I don’t typically shop at Walmart, but when the closest bulk store is 30 minutes away and I have all three kids with me and we just spent the morning at the doctor and we really need some basics for baking and produce for snacks…well, sometimes I end up going to Walmart.
[This is actually the first time such a thing has happened because I try my best to always plan ahead and therefore avoid this problem.]
I don’t even have the time or energy to sort through my varied and complex feelings about Walmart in general. So, I had to do what I could, and I’m happy to report that, at the very least, I didn’t bring very much waste home.
Here’s a breakdown of what I got:
Flour and Sugar
I usually buy these from the bulk bins at Whole Foods or [recently] Fresh Thyme, but I just couldn’t get all the way to one of those stores. But, the good news is that these bags are compostable and I bought the largest bags I have space to store. My biggest bummer is actually that I’m not certain that the sugar is fair trade.
Extra virgin olive oil
We usually buy it at Walmart because it is a good price for a big jug [even though the jug is unfortunately plastic], BUT I will be buying my EVOO from Fresh Thyme from now on since they have it in bulk and I can bring my own container.
I haven’t found a source of unpackaged toilet paper yet, so I buy the rolls in large packages and recycle the plastic wrap [grocery store drop off] and all of the cardboard rolls [curbside pickup].
I wish we were to the point of not using any toilet paper, but my husband is not a fan of the make-shift bidet [aka diaper sprayer].
I buy my yeast in glass jars because I use a lot of yeast and glass is a sustainable material and good for reusing [like storing homemade baby food or making homemade candles] or recycling.
Ah, milk – the bane of my zero waste existence. I see why it is so much easier to be truly “zero waste” as a vegan.

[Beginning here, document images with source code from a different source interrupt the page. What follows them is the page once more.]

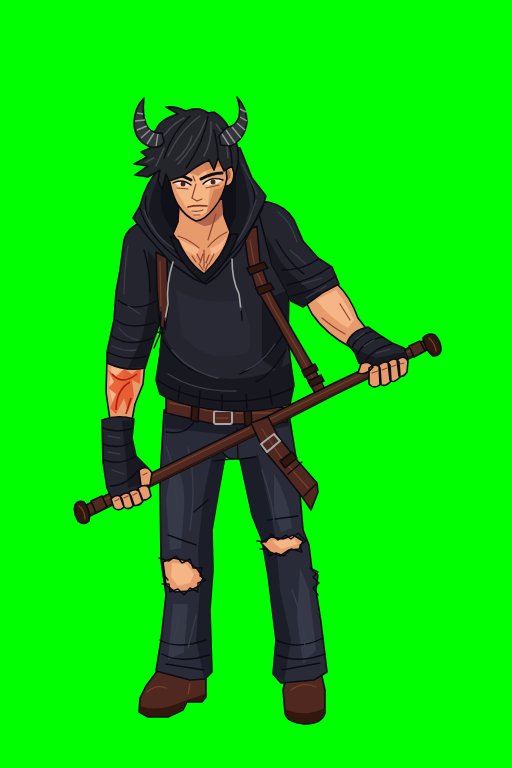
<!DOCTYPE html>
<html lang="en">
<head>
<meta charset="utf-8">
<title>Horned wanderer with staff</title>
<style>
:root{--green:#00ff00;--ink:#0d0b12;--cloth:#24252f;--cloth-dark:#181821;--cloth-light:#30323e;--denim:#292c38;--denim-dark:#1b1d28;--denim-light:#363a48;--skin:#e79a6c;--skin-light:#f6b585;--skin-dark:#b5654a;--leather:#50281f;--leather-dark:#32170f;--leather-light:#71402c;--hair:#25252c;--hair-light:#45454d;--steel:#a9a6a8;--ember:#e8431c}
html,body{margin:0;padding:0;overflow:hidden;background:var(--green)}
svg{display:block;width:512px;height:768px}
.o{stroke:var(--ink);stroke-width:1.6;stroke-linejoin:round;stroke-linecap:round}
.cloth{fill:var(--cloth)}.cloth-dark{fill:var(--cloth-dark)}.cloth-light{fill:var(--cloth-light)}
.denim{fill:var(--denim)}.denim-dark{fill:var(--denim-dark)}.denim-light{fill:var(--denim-light)}
.skin{fill:var(--skin)}.skin-light{fill:var(--skin-light)}.skin-dark{fill:var(--skin-dark)}
.leather{fill:var(--leather)}.leather-dark{fill:var(--leather-dark)}.leather-light{fill:var(--leather-light)}
.hair{fill:var(--hair)}
.line{fill:none;stroke:var(--ink);stroke-width:1.4;stroke-linecap:round;stroke-linejoin:round}
.skin-line{fill:none;stroke:#8c4634;stroke-width:1.2;stroke-linecap:round}
.shine{fill:none;stroke:var(--hair-light);stroke-width:1.5;stroke-linecap:round}
.fold{fill:none;stroke:#3a3c49;stroke-width:1.3;stroke-linecap:round}
.cord{fill:none;stroke:var(--steel);stroke-width:1.6;stroke-linecap:round}
.wear{fill:none;stroke:var(--leather-light);stroke-width:1.3;stroke-linecap:round}
</style>
</head>
<body>
<svg viewBox="0 0 512 768" role="img" aria-label="Young man with horns, dark hoodie and ripped jeans holding a staff">
<rect width="512" height="768" fill="var(--green)"/>

<g id="boots">
<path class="leather o" d="M158 670L206 679L206 697L202 702L187 702L183 710L168 717L148 717L139 712L140 698L146 686Z"/>
<path class="leather-dark" d="M140 706Q158 713 184 701L205 694L205 698L202 701L187 701L183 709L168 716L148 716L140 711Z"/>
<path class="wear" d="M147 692Q156 684 166 688M190 684L188 694"/>
<path class="leather o" d="M286 677L321 672L325 690L325 713Q322 724 304 724Q286 722 285 713L283 690Z"/>
<path class="leather-dark" d="M285 709Q304 718 325 708L325 713Q321 723 304 723Q287 721 285 713Z"/>
<path class="wear" d="M291 690Q303 681 316 687"/>
</g>

<g id="jeans">
<path class="denim o" d="M164 410L288 408L298 470L303 530L309 545L312 570L318 575L316 590L321 622L327 672L314 680L281 683L273 674L276 640L268 575L262 540L252 515L240 459L231 459L225 456L218 495L212 530L213 570L210 610L212 672L205 679L190 680L156 671L161 640L166 595L161 560L160 480Z"/>
<path class="denim-dark" d="M214 445L226 455L218 495L212 530L213 570L210 610L212 672L204 678L196 640L200 590L198 550L203 500Z"/>
<path class="denim-dark" d="M240 459L258 455L268 500L276 540L280 590L291 640L284 682L273 674L276 640L268 575L262 540L252 515Z"/>
<path class="denim-dark" d="M164 415L288 412L289 426L240 436L165 428Z"/>
<path class="denim-light" d="M172 462Q186 474 184 510L181 548L170 550L166 500ZM274 474Q289 500 292 528L281 532L274 510ZM173 604L188 604L184 652L168 660ZM300 568L309 590L316 650L303 664L297 618Z"/>
<path class="line" d="M166 432Q188 436 196 418M237 428L238 458M226 456L215 445M231 459L214 461M241 459L256 457M160 640Q177 650 206 640M162 654Q180 664 209 655M166 664L204 670M276 640Q298 651 323 638M277 655Q298 664 325 654M282 670L320 663M168 535L196 545M268 520L298 516M208 500L194 512"/>
<path class="fold" d="M166 446Q176 470 178 520M188 448Q197 480 190 530M262 470Q272 500 274 520M292 590Q304 620 305 648M180 612L174 640M196 616L188 648"/>
<path class="skin o" d="M163 562L173 558L188 561L198 570L203 578L199 586L189 591L175 592L166 585Z"/>
<path class="skin-light" d="M172 563L186 564L194 574L190 583L178 586L171 577Z"/>
<path class="line" d="M159 558L169 561L176 556L182 563L190 559L193 568L202 568L200 576L206 580L198 583L198 592L190 588L184 595L178 589L170 592L169 584L162 584M164 575L168 580"/>
<path class="skin o" d="M261 543L271 537L283 539L293 535L303 541L299 549L289 550L280 556L270 552Z"/>
<path class="skin-light" d="M272 541L294 539L298 544L281 549Z"/>
<path class="line" d="M257 541L266 542L271 534L278 540L286 535L291 539L298 533L306 541L300 545L302 552L291 549L284 556L276 553L269 556L267 549L260 549M310 568L318 572L313 577L319 583L313 588L318 595"/>
</g>

<g id="belt">
<path class="leather o" d="M166 398L288 408L287 422L262 424L214 424L166 413Z"/>
<path class="wear" d="M170 403L212 411M236 413L284 413"/>
<path class="leather-dark o" d="M192 404L199 404L198 422L191 420ZM244 409L251 409L252 426L245 426Z"/>
<rect x="214" y="411" width="18" height="13" rx="2" fill="none" stroke="var(--steel)" stroke-width="2"/>
<path class="wear" d="M216 418L228 418"/>
</g>

<g id="torso">
<path class="cloth o" d="M140 222L160 205L250 196L272 204L286 240L289 290L288 340L291 365L294 385L290 404Q258 414 218 410Q180 406 160 394L156 380L160 355L162 330L150 260Z"/>
<path class="cloth-dark" d="M162 330Q175 364 205 376Q250 386 291 362L294 385L290 404Q258 413 218 409Q180 405 160 394L156 380Z"/>
<path class="cloth-dark" d="M262 300L288 290L288 345L280 372L262 360Z"/>
<path class="cloth-light" d="M176 290Q202 306 240 300Q256 330 248 352Q210 366 182 336Z" opacity=".45"/>
<path class="line" d="M157 380Q185 399 224 401Q262 403 293 388M163 340Q178 368 208 376M286 330Q268 362 240 374M286 350Q272 374 256 382M180 386L178 400M200 391L199 406M222 394L222 409M246 394L247 409M270 390L272 405"/>
<path class="fold" d="M172 350Q190 372 218 378M275 344Q262 364 246 370M168 374Q196 392 236 391"/>
</g>

<g id="bare-forearm-left">
<path class="skin o" d="M107 360L145 362L143 384L135 404L132 420L110 420L106 392Z"/>
<path class="skin-light" d="M112 364L124 366L122 390L114 408L109 388Z"/>
<path d="M108 370L116 376L124 369L132 374L141 367L140 384L132 380L134 396L128 412L124 398L116 414L110 408L116 394L108 388L114 382Z" fill="var(--ember)" opacity=".7"/>
<path d="M112 374Q122 386 137 374M116 410Q116 390 130 382M126 414L131 398" fill="none" stroke="#a41f12" stroke-width="1.6"/>
</g>

<g id="sleeve-left">
<path class="cloth o" d="M140 223Q127 228 124 240L120 270L116 292L114 320L107 352L107 363Q126 372 145 368L152 345L158 328L163 300L164 250Z"/>
<path class="cloth-dark" d="M148 250L163 270L159 322L150 346L145 367L128 368L142 338L149 300Z"/>
<path class="line" d="M108 352Q124 362 148 356M112 336Q128 348 153 338M116 320Q130 331 156 322M118 300Q134 314 158 300M144 250Q150 270 150 292"/>
<path class="fold" d="M128 246Q124 270 124 294M119 328Q126 338 138 340M112 346Q124 352 136 350M128 306L140 314"/>
</g>

<g id="bare-forearm-right">
<path class="skin o" d="M305 300L337 284Q350 296 358 318L368 331L350 347Q326 334 312 314Z"/>
<path class="skin-light" d="M316 300L336 290Q346 302 354 320L348 328Q330 318 316 300Z"/>
<path class="skin-line" d="M322 318Q334 328 345 334M340 304L350 320"/>
</g>

<g id="sleeve-right">
<path class="cloth o" d="M256 203L268 202Q286 206 294 220L303 241L318 258L332 267L339 284L322 293L303 307L291 301L286 290L272 265Z"/>
<path class="cloth-dark" d="M266 235L281 262L291 274L308 289L321 293L303 306L291 301L286 290L272 265Z"/>
<path class="line" d="M287 285Q312 280 330 267M291 296Q316 291 336 276M282 270Q304 270 318 259M276 240Q288 262 304 274"/>
<path class="fold" d="M278 212Q291 222 297 242M290 250L306 264M302 284L322 278M306 298L326 286"/>
</g>

<g id="harness">
<path class="leather o" d="M156 252L167 258L168 308L165 330L160 326L157 290Z"/>
<path class="wear" d="M160 262L161 306"/>
<path class="leather o" d="M244 232L257 226L260 262L270 290L292 330L313 366L326 391L315 393L298 362L276 322L256 288L248 262Z"/>
<path class="wear" d="M250 240L255 268L272 306L298 350L316 384"/>
<path class="leather-dark o" d="M247 268L264 262L268 268L250 275ZM256 288L270 283L274 289L259 295ZM302 371L315 364L318 370L305 377ZM308 381L321 375L324 381L311 387Z"/>
<path class="line" d="M161 312L160 334L154 348M156 332L164 333"/>
</g>

<g id="hood">
<path class="cloth o" d="M160 168Q146 182 140 206L133 218L148 237L171 263L194 279L206 284L217 276L240 250L262 209L266 196L252 178L240 148L220 142Z"/>
<path class="cloth-dark" d="M160 174Q149 194 149 214Q156 238 180 257L204 280L224 258Q246 232 250 206Q248 180 236 154Z"/>
<path fill="#101018" d="M164 180Q156 204 166 220L182 246L202 274L222 250L236 214L236 172Z"/>
<path class="line" d="M140 208Q146 232 172 254L204 279M262 206Q250 236 224 262L207 280M250 180Q258 196 252 214M146 196Q144 208 148 218"/>
<path class="fold" d="M144 210Q152 234 174 249M256 200Q250 222 238 240M242 164Q252 182 257 194"/>
</g>

<g id="neck-and-chest">
<path class="skin o" d="M179 206L222 200L224 216L230 232Q224 256 204 276Q186 262 178 242L173 234L178 222Z"/>
<path class="skin-dark" d="M180 204L222 200L223 214Q213 227 204 226Q188 220 180 210Z"/>
<path class="skin-light" d="M178 238Q190 246 200 248L196 256L185 250ZM210 248Q220 246 227 236L222 248L212 257Z"/>
<path class="skin-line" d="M178 236Q190 240 199 248M227 232Q215 238 208 247M216 214L208 240M204 250L204 268M192 256L196 262M197 254L200 260M203 254L200 263M209 255L206 263M214 254L209 264M199 264L203 270M208 264L205 271"/>
<path class="cloth-dark o" d="M170 236L178 240Q187 262 204 274Q222 258 231 234L238 234Q230 262 204 283Q180 266 170 236Z"/>
</g>

<g id="drawstrings">
<path class="cord" d="M173 262Q166 284 168 304L165 320"/>
<path class="cord" d="M232 259Q232 280 239 294L241 310"/>
<path class="line" d="M165 318L164 328M241 308L242 320" stroke-width="3"/>
</g>

<g id="face">
<path class="skin o" d="M225 166Q234 163 234 174Q233 187 225 186Z"/>
<path class="skin-dark" d="M227 170Q232 170 230 178L226 182Z"/>
<path class="skin o" d="M167 160L224 152L227 178Q224 196 214 208Q204 221 196 221Q186 217 178 205Q169 190 167 160Z"/>
<path class="skin-light" d="M184 164L204 162L210 188L207 212L197 217L186 207L176 190Z"/>
<path fill="#c8764f" d="M168 160L224 152L226 166Q208 167 198 176Q186 170 169 174ZM214 190Q224 188 225 182Q222 198 213 208L206 214Z" opacity=".75"/>
<path d="M171 176Q181 174 191 180M201 179Q212 173 222 173" fill="none" stroke="var(--ink)" stroke-width="3" stroke-linecap="round"/>
<path fill="#f2ddd0" d="M174 183Q182 179 190 185Q182 189 174 183ZM204 184Q212 177 222 180Q216 187 204 184Z"/>
<circle cx="183" cy="184" r="2.5" fill="#4b241a"/><circle cx="213" cy="182" r="2.5" fill="#4b241a"/>
<path class="line" d="M173 183Q182 178 191 185M203 184Q211 176 223 180"/>
<path class="skin-line" d="M196 184L192 198L197 201L202 199M177 188L188 189M206 188L219 185M194 215L200 215M193 176L195 181"/>
<path d="M188 207Q196 205 207 206" fill="none" stroke="#71301f" stroke-width="1.7" stroke-linecap="round"/>
<path class="skin-line" d="M192 211Q198 212 203 210"/>
</g>

<g id="hair">
<path class="hair o" d="M166 107Q176 106 186 111Q199 106 208 113L214 112Q224 118 229 128Q240 142 238 164L235 177L232 166L224 171L218 158L214 170L209 160Q196 166 184 176L169 181L166 174L162 190L158 180L160 170L148 177L135 175L148 166L134 164L147 157L141 152L150 148L146 140L156 130Q160 119 178 114Z"/>
<path class="shine" d="M184 118Q168 126 158 145M200 116Q180 130 168 156M206 120Q196 145 178 164M211 122Q212 142 204 156M216 124Q228 138 228 158M154 158L146 162M164 148L156 166M192 136Q188 150 176 160"/>
<path class="line" d="M190 116Q172 132 164 158M208 116Q204 142 186 168M214 130Q218 146 218 158M222 128Q232 144 232 164"/>
</g>

<g id="horns">
<path class="o" fill="#34343a" d="M144 98Q134 108 134 124Q135 142 151 147Q160 149 164 142L162 133Q150 134 146 124Q142 114 144 98Z"/>
<path class="o" fill="#34343a" d="M237 97Q247 108 247 122Q245 139 231 146L221 145L219 136L226 128Q236 126 239 117Q241 108 237 97Z"/>
<path d="M137 113L143 114M135 121L145 120M137 130L147 126M141 138L150 130M147 144L154 133M156 146L158 134M240 109L246 112M240 117L247 121M237 123L245 130M232 127L241 138M226 130L235 143M222 134L229 145" fill="none" stroke="#929095" stroke-width="1.4"/>
</g>

<g id="staff">
<path class="leather o" d="M84 506L258 421L330 385L425 340L429 349L334 395L262 432L88 517Z"/>
<path class="wear" d="M96 504L250 428M268 420L420 346"/>
<path class="leather-dark" d="M90 514L260 430L332 394L428 347L428 349L334 395L262 432L90 516Z"/>
<g id="staff-cap">
<path class="leather o" d="M409 346L420 341L425 351L414 357Z"/>
<path class="leather-dark o" d="M423 338Q428 332 435 335Q441 341 441 350Q440 356 433 356Q425 350 423 338Z"/>
<path class="wear" d="M429 338Q435 343 436 351"/>
</g>
<path class="leather o" d="M91 501L102 496L107 507L96 513Z"/>
<path class="leather-dark o" d="M75 505Q78 500 84 502Q91 511 89 521Q84 526 78 521Q73 513 75 505Z"/>
<path class="wear" d="M79 506Q85 511 85 519"/>
</g>

<g id="hanging-strap">
<path class="leather o" d="M251 423L268 417L278 436L296 459L317 483L318 492L311 510L303 498L284 474L263 449Z"/>
<path class="wear" d="M262 429L280 456L308 488"/>
<path class="leather-dark o" d="M280 461L292 452L297 458L285 468Z"/>
<path d="M261 444L274 434L280 441L267 452Z" fill="none" stroke="var(--steel)" stroke-width="2"/>
<path class="line" d="M288 474L302 462M304 496L316 484"/>
</g>

<g id="hand-left">
<path class="cloth o" d="M102 420Q118 414 134 419L132 438L136 456L148 468L150 484L139 490L112 499L107 488L103 462Z"/>
<path class="cloth-dark" d="M122 421L133 420L132 438L136 456L148 469L149 483L128 488L126 460Z"/>
<path class="line" d="M103 428Q118 434 133 428M103 444Q118 450 132 442M104 460Q120 466 136 456M110 486Q126 486 138 470"/>
<path class="fold" d="M108 436L120 438M108 452L120 454M112 470L124 474"/>
<path class="skin o" d="M139 470Q147 464 152 473L150 485L141 486ZM111 499Q119 492 122 499L124 507Q119 512 114 508ZM120 496Q128 490 131 496L134 505Q129 511 124 507ZM129 492Q137 487 140 493L143 501Q139 507 133 505ZM138 488Q146 483 149 488L151 496Q147 501 142 500Z"/>
<path class="skin-line" d="M115 501L119 499M124 498L128 496M133 495L137 493M143 475L147 473"/>
</g>

<g id="hand-right">
<path class="cloth o" d="M347 343Q352 330 368 327L378 334L392 343L404 348L408 359L390 363L372 370L359 363L355 353Z"/>
<path class="cloth-dark" d="M348 345L360 351L376 358L404 352L408 358L390 363L372 369L359 363L355 353Z"/>
<path class="line" d="M352 348Q356 336 373 331M358 354Q362 342 382 337M366 360Q374 348 392 344"/>
<path class="fold" d="M356 339L364 333M364 346L374 340M376 353L390 349"/>
<path class="skin o" d="M361 364Q370 360 373 367Q366 376 358 373ZM369 368Q376 362 380 368L381 384Q374 390 369 384ZM379 365Q386 359 390 365L391 381Q385 388 380 384ZM388 362Q395 356 399 362L400 377Q394 384 390 380ZM397 360Q404 354 408 361L407 372Q403 378 399 376Z"/>
<path class="skin-line" d="M372 373L378 371M382 370L387 368M391 367L396 365M400 364L404 363"/>
</g>
</svg>
</body>
</html>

But my husband cannot live without milk. We could buy it in glass bottles, but I just can’t bring myself to do it yet. So, the downside is three plastic jugs to be recycled. BUT, on the upside, one gallon is for making homemade yogurt, and the other is for making homemade ricotta…so I’m saving the waste I would have if I bought those things.
[I’m trying to convince my family to switch over to the cashew milk I make and think is delicious – but change takes time…]
I picked up loose produce and put it in my own bags. The only regret is that the bananas are not fair trade – but I don’t even know where to find fair trade bananas. [Suggestions, anyone?]
Ironically, the produce is the only place where I brought home something actually bound for the trash can – the stickers.
But, I guess if this is all that goes to the landfill, that’s not too bad after all.